Lapse enables users to re-examine local murals, parks, and city transport through augmented reality.
Screencap of The Sounds component of Lapse. Ivan Toth Depeña and Alisa Pitchenik-Charles
To explore the moment the human brain starts becoming machine—when the singularity begins from within the self—multimedia artist Ivan Toth Depeña has created an app called Lapse. When paired with an augmented-reality tour of downtown Miami, created in collaboration with local artists, Lapse invites users to become engulfed in the city in a wholly different way.
With the support of the Knight Foundation, Miami-Dade County’s Art in Public Places, and Locust Projects, Depeña spent two years finalizing Lapse, an app powered by Heavy Projects. As Depeña tells The Creators Project, the app is named “for the stick in time and memory that would occur when the brain fuses with machine.” The project has several components, beginning with The Visions, a set of murals referencing the invisible data around us constantly refreshing and transmitting.
After opening the app, a user can hold their phone up to the murals—which look like pixelated webs—to reveal intricate layers in motion. The images are found on the exterior wall of Locust Projects and scattered throughout downtown. Lapse marks them on a map. The Collective series follows the works contributed by various artists like Domingo Castillo, Kevin Arrow, Brian Butler, and more. The artists are not included on the map, making it a spontaneous experience to stumble upon their works.
The Writing, a collaboration with artist Jillian Mayer uses GPS-tagged locations throughout downtown’s Museum Park to reveal three-dimensional texts, quotes about the nature of space, time, and personhood. It ponders moments like, “Waiting in the warmth of the screen; nothing is forever except forever.”
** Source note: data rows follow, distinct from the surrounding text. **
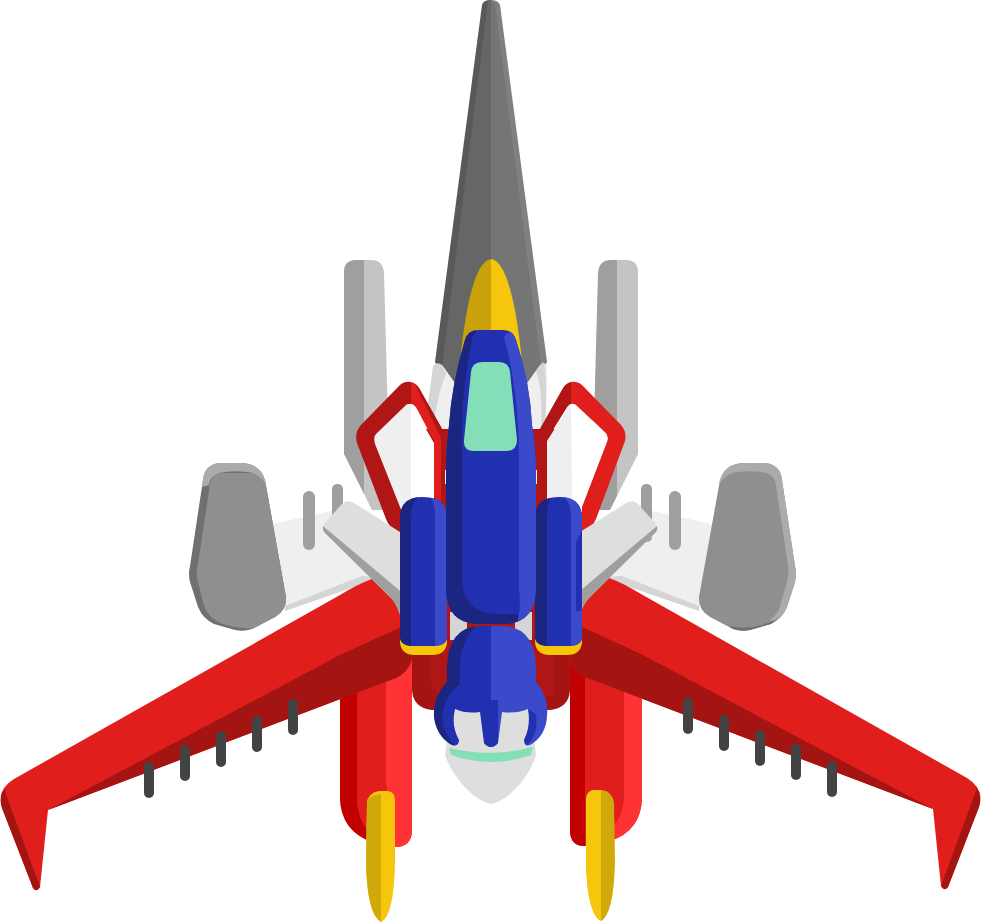
<!DOCTYPE html>
<html lang="en">
<head>
<meta charset="utf-8">
<title>Starfighter</title>
<style>
:root {
  --red: #e01e1c; --red-deep: #b01615; --red-shade: #a31412; --red-dark: #c20000; --red-light: #ff3335;
  --blue: #2130b0; --blue-dark: #1a2680; --blue-light: #3a4acb;
  --gold: #f5c60c; --gold-dark: #c9a20a; --gold-mid: #d0aa0b;
  --mint: #84dfb9;
  --white: #efefef; --silver: #dedede; --pale: #d5d5d5;
  --gun: #9f9f9f; --gun-light: #c4c4c4;
  --pod: #8f8f8f; --pod-light: #ababab; --pod-dark: #707070;
  --cone: #666; --cone-dark: #595959; --cone-light: #757575; --cone-edge: #808080;
  --vent: #434343;
}
html, body { margin: 0; background: #fff; overflow: hidden; }
svg { display: block; width: 982px; height: 924px; }
.red { fill: var(--red); } .red-deep { fill: var(--red-deep); } .red-shade { fill: var(--red-shade); }
.red-dark { fill: var(--red-dark); } .red-light { fill: var(--red-light); }
.blue { fill: var(--blue); } .blue-dark { fill: var(--blue-dark); } .blue-light { fill: var(--blue-light); }
.gold { fill: var(--gold); } .gold-dark { fill: var(--gold-dark); } .gold-mid { fill: var(--gold-mid); }
.mint { fill: var(--mint); }
.white { fill: var(--white); } .silver { fill: var(--silver); } .pale { fill: var(--pale); }
.gun { fill: var(--gun); } .gun-light { fill: var(--gun-light); }
.pod { fill: var(--pod); } .pod-light { fill: var(--pod-light); } .pod-dark { fill: var(--pod-dark); }
.cone { fill: var(--cone); } .cone-dark { fill: var(--cone-dark); } .cone-light { fill: var(--cone-light); } .cone-edge { fill: var(--cone-edge); }
.vent { fill: var(--vent); }
</style>
</head>
<body>
<svg viewBox="0 0 982 924" role="img" aria-label="Red, blue and grey starfighter seen from above">
  <defs>
    <path id="gun-shape" d="M344 272Q344 260 356 260H371Q383 260 384 273L388 420V510H372L344 454Z"/>
    <path id="pod-shape" d="M203 480Q205 463 222 463L242 463Q260 464 265 480L286 597Q287 610 275 617L252 629Q244 632 235 630L214 624Q203 619 198 607L190 582Q188 574 190 566Z"/>
    <path id="helmet-shape" d="M447 668Q448 627 480 626H503Q535 627 536 668V682Q549 697 547 716Q546 736 530 745Q524 747 524 740Q531 726 528 709Q516 714 502 712L498 743Q491 751 484 743L480 712Q466 714 455 709Q451 726 459 740Q459 747 452 745Q436 736 434 716Q433 697 447 682Z"/>
    <path id="fuselage-shape" d="M465 340Q468 330 478 330H503Q513 330 516 340Q530 382 532 425Q536 448 536 470V590Q535 622 506 624H476Q447 622 446 590V470Q446 448 449 425Q452 382 465 340Z"/>
    <rect id="vent-shape" width="10" height="36" rx="5"/>
    <clipPath id="gun-clip"><use href="#gun-shape"/></clipPath>
    <clipPath id="pod-clip"><use href="#pod-shape"/></clipPath>
    <clipPath id="helmet-clip"><use href="#helmet-shape"/></clipPath>
    <clipPath id="fuselage-clip"><use href="#fuselage-shape"/></clipPath>
    <clipPath id="left-engine-clip"><path d="M340 640V798Q341 831 372 842L395 847Q412 847 412 830V640Z"/></clipPath>
    <clipPath id="right-engine-clip"><path d="M642 640V798Q641 831 610 841L586 846Q570 847 570 830V640Z"/></clipPath>

    <g id="winglet">
      <path class="white" d="M268 525L345 508L412 550V580L372 577L285 611Z"/>
      <path class="pale" d="M285 611V606L362 576L375 577L372 581Z"/>
      <rect class="gun" x="303" y="491" width="12" height="59" rx="6"/>
      <rect class="gun" x="332" y="484" width="11" height="58" rx="5"/>
    </g>
    <g id="wing">
      <path class="red" d="M372 579L412 590V660Q408 672 396 678L48 810L40 887Q37 893 33 888L2 808Q-4 790 14 779L340 595Q358 584 372 579Z"/>
      <path class="red-shade" d="M48 810L340 655L412 622V658Q409 672 396 678Z"/>
      <path class="red-shade" d="M4 789L40 887Q37 893 33 888L2 808Q-1 798 4 789Z"/>
      <g class="vent">
        <use href="#vent-shape" x="144" y="762"/><use href="#vent-shape" x="180" y="745"/>
        <use href="#vent-shape" x="216" y="731"/><use href="#vent-shape" x="252" y="716"/>
        <use href="#vent-shape" x="288" y="699"/>
      </g>
    </g>
    <g id="canard">
      <path class="silver" d="M324 524L342 504Q347 499 354 503L400 532Q405 536 405 545V613Q403 621 399 612Q396 602 388 595L325 533Q322 529 324 524Z"/>
      <path class="gun" d="M323 526L399 590Q404 595 404 604V616Q401 620 399 612Q396 602 388 595L325 533Q322 530 323 526Z"/>
    </g>
  </defs>

  <g id="guns">
    <g clip-path="url(#gun-clip)">
      <rect class="gun" x="340" y="256" width="24" height="260"/>
      <rect class="gun-light" x="364" y="256" width="28" height="260"/>
    </g>
    <g transform="matrix(-1 0 0 1 982 0)" clip-path="url(#gun-clip)">
      <rect class="gun-light" x="340" y="256" width="25" height="260"/>
      <rect class="gun" x="365" y="256" width="27" height="260"/>
    </g>
  </g>

  <g id="winglets">
    <use href="#winglet"/>
    <use href="#winglet" transform="matrix(-1 0 0 1 984 0)"/>
  </g>

  <g id="pods">
    <g clip-path="url(#pod-clip)">
      <rect class="pod-dark" x="185" y="460" width="105" height="175"/>
      <path class="pod" d="M210 484Q212 473 222 473H300V630L258 628Q238 630 220 623Q208 617 204 606L197 578Q196 572 198 564Z"/>
      <path class="pod-light" d="M202 487V460H268V490Q262 473 247 472Q232 470 219 473Q210 476 209 485Z"/>
    </g>
    <g transform="matrix(-1 0 0 1 985 0)" clip-path="url(#pod-clip)">
      <rect class="pod" x="185" y="460" width="105" height="175"/>
      <path class="pod-light" d="M185 460H268V490Q262 473 247 472Q232 470 219 473Q210 476 209 485L197 566Q196 574 198 582L205 606Q207 614 215 620L185 630Z"/>
      <path class="pod-dark" d="M207 618Q216 624 227 626Q240 629 256 626L250 634H225Z"/>
    </g>
  </g>

  <g id="engines">
    <g clip-path="url(#left-engine-clip)">
      <rect class="red" x="340" y="640" width="72" height="210"/>
      <path class="red-dark" d="M340 640H357V799Q358 826 378 841L370 850H340Z"/>
      <path class="red-light" d="M386 640H412V850H392V808Q386 790 386 780Z"/>
    </g>
    <g clip-path="url(#right-engine-clip)">
      <rect class="red" x="570" y="640" width="72" height="210"/>
      <rect class="red-dark" x="570" y="640" width="15" height="210"/>
      <path class="red-light" d="M624 640H642V850H610V828Q624 818 624 796Z"/>
    </g>
  </g>

  <g id="exhaust-spikes">
    <path class="gold" d="M367 803Q368 793 379 791L388 791Q395 792 395 800V862Q394 916 381 922Q367 914 366 862Z"/>
    <path class="gold-mid" d="M367 800Q372 795 381 794V922Q367 914 366 862Z"/>
    <path class="gold-mid" d="M586 800Q586 791 594 790L602 790Q613 792 614 803L615 860Q614 914 601 921Q587 914 586 860Z"/>
    <path class="gold" d="M586 800Q586 791 594 790H601V921Q587 914 586 860Z"/>
  </g>

  <g id="hull">
    <path class="red-shade" d="M412 640H570V690Q569 708 550 710H432Q413 708 412 690Z"/>
    <path class="red-deep" d="M430 640H553V696H540L520 710H460L440 696Q430 690 430 675Z"/>
    <rect class="red-deep" x="425" y="429" width="132" height="215"/>
    <rect class="white" x="441" y="470" width="100" height="14"/>
    <path class="pale" d="M450 612H467V640H450ZM515 612H532V640H515Z"/>
  </g>

  <g id="wings">
    <use href="#wing"/>
    <use href="#wing" transform="matrix(-1 0 0 1 981 -1)"/>
  </g>

  <g id="nose-cone">
    <path class="cone-dark" d="M482 5Q483 0 491 0V395H456L435 362Z"/>
    <path class="cone" d="M488 2L491 0V395H458L442 366Z"/>
    <path class="cone-edge" d="M491 0Q498 0 500 5L547 362L526 395H491Z"/>
    <path class="cone-light" d="M491 0L495 3L541 366L524 395H491Z"/>
    <path class="pale" d="M433 366Q437 361 442 365L457 386V429H430Q426 423 427 412Z"/>
    <path class="white" d="M442 365L457 386L452 429H433Q438 392 446 374Z"/>
    <path class="white" d="M540 365Q545 361 547 367L546 412Q546 423 541 429H525V386Z"/>
    <path class="pale" d="M536 371L543 362Q547 365 546 412Q546 423 541 429Q543 390 536 371Z"/>
    <path class="gold-dark" d="M491 259Q470 262 460 362H491Z"/>
    <path class="gold" d="M491 259Q512 262 522 362H491Z"/>
  </g>

  <g id="intakes">
    <path class="white" d="M372 437L406 399L411 403V525L398 522Z"/>
    <path fill="#fff" d="M411 403L438 450V505H411Z"/>
    <path class="red-deep" fill-rule="evenodd" d="M399 386Q404 381 411 382V404Q407 403 404 407L376 434Q373 437 375 444L402 512L400 534Q389 528 386 519L357 443Q354 433 361 425Z"/>
    <path class="red" d="M411 382Q416 383 419 388L441 427V505H434V441L417 409Q414 404 411 404Z"/>
    <path class="red-deep" d="M415 384L419 388L445 434V505H441V438Z"/>
    <path class="white" d="M571 403L576 402L610 437L584 522L571 525Z"/>
    <path class="white" d="M571 403L547 441V505H571Z"/>
    <path fill="#fff" d="M571 403L576 401L609 438L581 512L572 500Z"/>
    <path class="red-deep" d="M571 382Q566 383 563 388L537 434V505H546V441L566 409Q569 404 571 404Z"/>
    <path class="red" d="M571 382Q578 381 583 386L621 425Q627 432 625 441L596 519Q592 529 582 534V507L607 442Q609 437 606 433L578 407Q575 403 571 404Z"/>
  </g>

  <g id="canards">
    <use href="#canard"/>
    <use href="#canard" transform="matrix(-1 0 0 1 980 0)"/>
  </g>

  <g id="thrusters">
    <path class="gold" d="M400 632H447V642Q446 655 432 655H415Q401 655 400 642Z"/>
    <path class="blue" d="M400 518Q400 498 422 497Q447 497 447 518V638Q446 646 432 646H415Q401 646 400 638Z"/>
    <path class="blue-dark" d="M400 518Q400 499 418 497Q411 503 411 518V646Q401 645 400 638Z"/>
    <path class="blue-light" d="M431 498Q447 499 447 518V638Q446 645 435 646V515Q435 504 431 498Z"/>
    <path class="gold" d="M535 632H582V642Q581 655 567 655H550Q536 655 535 642Z"/>
    <path class="blue" d="M535 518Q535 497 560 497Q582 498 582 518V638Q581 646 567 646H550Q536 646 535 638Z"/>
    <path class="blue-dark" d="M535 518Q535 500 551 498Q547 504 547 515V646Q536 645 535 638Z"/>
    <path class="blue-light" d="M564 497Q582 499 582 518V530L576 542V612L582 610V638Q581 645 571 646V518Q571 503 564 497Z"/>
  </g>

  <g id="fuselage" clip-path="url(#fuselage-clip)">
    <rect class="blue" x="440" y="325" width="100" height="305"/>
    <path class="blue-dark" d="M440 325H482Q473 332 472 340Q463 380 462 425V580Q464 612 495 614H518V630H440Z"/>
    <path class="blue-light" d="M504 338Q506 330 518 333L540 325V628H515Q522 612 519 590V460Q519 390 504 338Z"/>
    <path class="mint" d="M471 372Q472 362 482 362H499Q509 362 510 372L517 440Q517 451 506 451H474Q463 451 464 440Z"/>
  </g>

  <g id="head">
    <path class="silver" d="M452 700H530L536 755Q532 768 524 779Q508 800 491 804Q474 800 458 779Q449 767 445 755Z"/>
    <path class="mint" d="M449 748Q491 758 533 747L531 755Q491 769 451 755Z"/>
    <g clip-path="url(#helmet-clip)">
      <rect class="blue" x="430" y="620" width="61" height="132"/>
      <rect class="blue-light" x="491" y="620" width="60" height="132"/>
      <path class="blue-dark" d="M430 620H486Q462 632 460 664V684Q444 697 442 716Q443 734 456 747L430 752Z"/>
      <path class="blue" d="M491 700H498V752H484V712ZM528 709Q531 726 524 740L526 746Q539 736 536 714Z"/>
    </g>
  </g>
</svg>
</body>
</html>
With headphones on, users traveling along the Omni Loop commuter line on the MetroMover, Miami’s public rail system, will hear a soundscape titled The Sounds at each stop. Made in collaboration with Brad Laner of the seminal noise act, Medicine, every component of the composition is triggered by the GPS location. Depending on where you are, you’ll end up with a new layer; though the sounds are pre-recorded, they are arranged differently by the app each time. The result is a soundscape that feels as if it’s growing organically, like the movement of pixelated murals on the phone screen, rendering the commute a psychedelic, meditative experience.